For the first time: the Iranian president blames Israel directly

For the first time since the assassination of nuclear scientist Muhsin Fahrizadeh, the president of Iran stands up and unequivocally blames Israel and promises to avenge his death at the time and place he chooses

Iranian President Hassan Rouhani has for the first time officially claimed that Israel is behind the assassination of nuclear scientist Mohsen Fahrizadeh, adding that Israel and the United States are in an effort to start a war in recent days for President Donald Trump’s administration.

Rouhani’s remarks were made at a press conference held yesterday (Monday), in which he accused Israel for the first time of being behind the assassination of Muhsin Fahrizadeh at the end of last month.
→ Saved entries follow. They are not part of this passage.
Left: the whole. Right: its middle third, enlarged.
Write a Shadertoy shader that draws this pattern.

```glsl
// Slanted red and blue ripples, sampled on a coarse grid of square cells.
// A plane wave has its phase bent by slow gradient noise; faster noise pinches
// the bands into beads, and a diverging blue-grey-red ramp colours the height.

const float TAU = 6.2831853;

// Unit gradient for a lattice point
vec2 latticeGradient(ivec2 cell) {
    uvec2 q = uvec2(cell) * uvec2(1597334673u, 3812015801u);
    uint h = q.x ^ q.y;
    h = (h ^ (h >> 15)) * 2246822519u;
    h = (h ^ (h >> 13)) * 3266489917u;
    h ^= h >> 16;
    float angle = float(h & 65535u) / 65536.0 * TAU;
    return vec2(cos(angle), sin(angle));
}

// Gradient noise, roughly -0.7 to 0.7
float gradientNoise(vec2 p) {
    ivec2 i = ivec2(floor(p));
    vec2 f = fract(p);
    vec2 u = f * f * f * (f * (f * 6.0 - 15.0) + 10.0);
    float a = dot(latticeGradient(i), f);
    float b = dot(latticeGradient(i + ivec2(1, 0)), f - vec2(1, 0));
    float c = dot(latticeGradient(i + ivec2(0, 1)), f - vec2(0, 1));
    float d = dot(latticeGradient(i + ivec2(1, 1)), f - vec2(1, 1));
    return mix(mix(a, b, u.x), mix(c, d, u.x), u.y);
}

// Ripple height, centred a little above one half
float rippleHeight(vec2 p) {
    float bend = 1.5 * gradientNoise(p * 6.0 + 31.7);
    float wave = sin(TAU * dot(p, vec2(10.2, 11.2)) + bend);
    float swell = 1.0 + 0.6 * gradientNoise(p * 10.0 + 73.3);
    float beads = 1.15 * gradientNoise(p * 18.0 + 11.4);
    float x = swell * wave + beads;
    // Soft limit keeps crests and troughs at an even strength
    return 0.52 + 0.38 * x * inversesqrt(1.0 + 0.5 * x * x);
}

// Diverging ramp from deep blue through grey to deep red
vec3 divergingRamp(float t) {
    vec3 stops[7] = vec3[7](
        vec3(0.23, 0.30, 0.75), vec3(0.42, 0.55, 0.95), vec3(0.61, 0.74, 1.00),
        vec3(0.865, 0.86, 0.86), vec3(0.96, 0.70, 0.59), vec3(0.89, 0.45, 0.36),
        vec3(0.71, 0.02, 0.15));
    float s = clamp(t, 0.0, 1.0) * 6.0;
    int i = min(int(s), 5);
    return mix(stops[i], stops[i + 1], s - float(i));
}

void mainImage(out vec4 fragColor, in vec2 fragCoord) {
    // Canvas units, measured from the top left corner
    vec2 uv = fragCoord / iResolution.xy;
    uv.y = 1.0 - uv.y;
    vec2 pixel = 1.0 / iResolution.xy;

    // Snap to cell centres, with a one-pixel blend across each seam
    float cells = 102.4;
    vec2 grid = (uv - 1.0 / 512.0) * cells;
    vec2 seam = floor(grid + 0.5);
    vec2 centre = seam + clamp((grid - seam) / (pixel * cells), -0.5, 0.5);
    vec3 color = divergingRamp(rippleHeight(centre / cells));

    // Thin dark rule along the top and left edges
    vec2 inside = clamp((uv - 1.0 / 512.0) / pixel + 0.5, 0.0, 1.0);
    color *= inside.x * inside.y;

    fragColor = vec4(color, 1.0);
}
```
Alongside being long suspected of assassinating Iranian nuclear scientists over the past decade, Iran has repeatedly refused to comment on the assassination.

Rouhani vowed revenge, but said his country would not allow Israel to decide on the “time or place” of any retaliatory action. He said Iran would not allow instability in the region.

The Iranian president referred to the nuclear deal between Iran and the world powers in 2015, from which President Donald Trump emerged in 2018 and said: “We believe the situation will change under the new US administration.” President-elect Joe Biden has said the United States may return to the nuclear deal.

At a news conference, Rouhani said Iran denies halting its missile program or changing its regional policy, and instead demands a change in U.S. policy, including the abolition of sanctions and compensation for the economic damage it has suffered since the U.S. withdrawal from the 2018 nuclear deal.

“The Americans have been trying for months to add the issue of missiles (to the nuclear talks) and it has been rejected, and Mr Biden knows this very well,” Rouhani said at a news conference broadcast on Iranian television.

Tensions between Washington and Tehran have risen since 2018, when President Trump withdrew from the nuclear deal, reinstating harsh economic sanctions to pressure Tehran to negotiate its nuclear program, develop ballistic missiles and support regional proxy forces, forces in countries where Iran has an interest.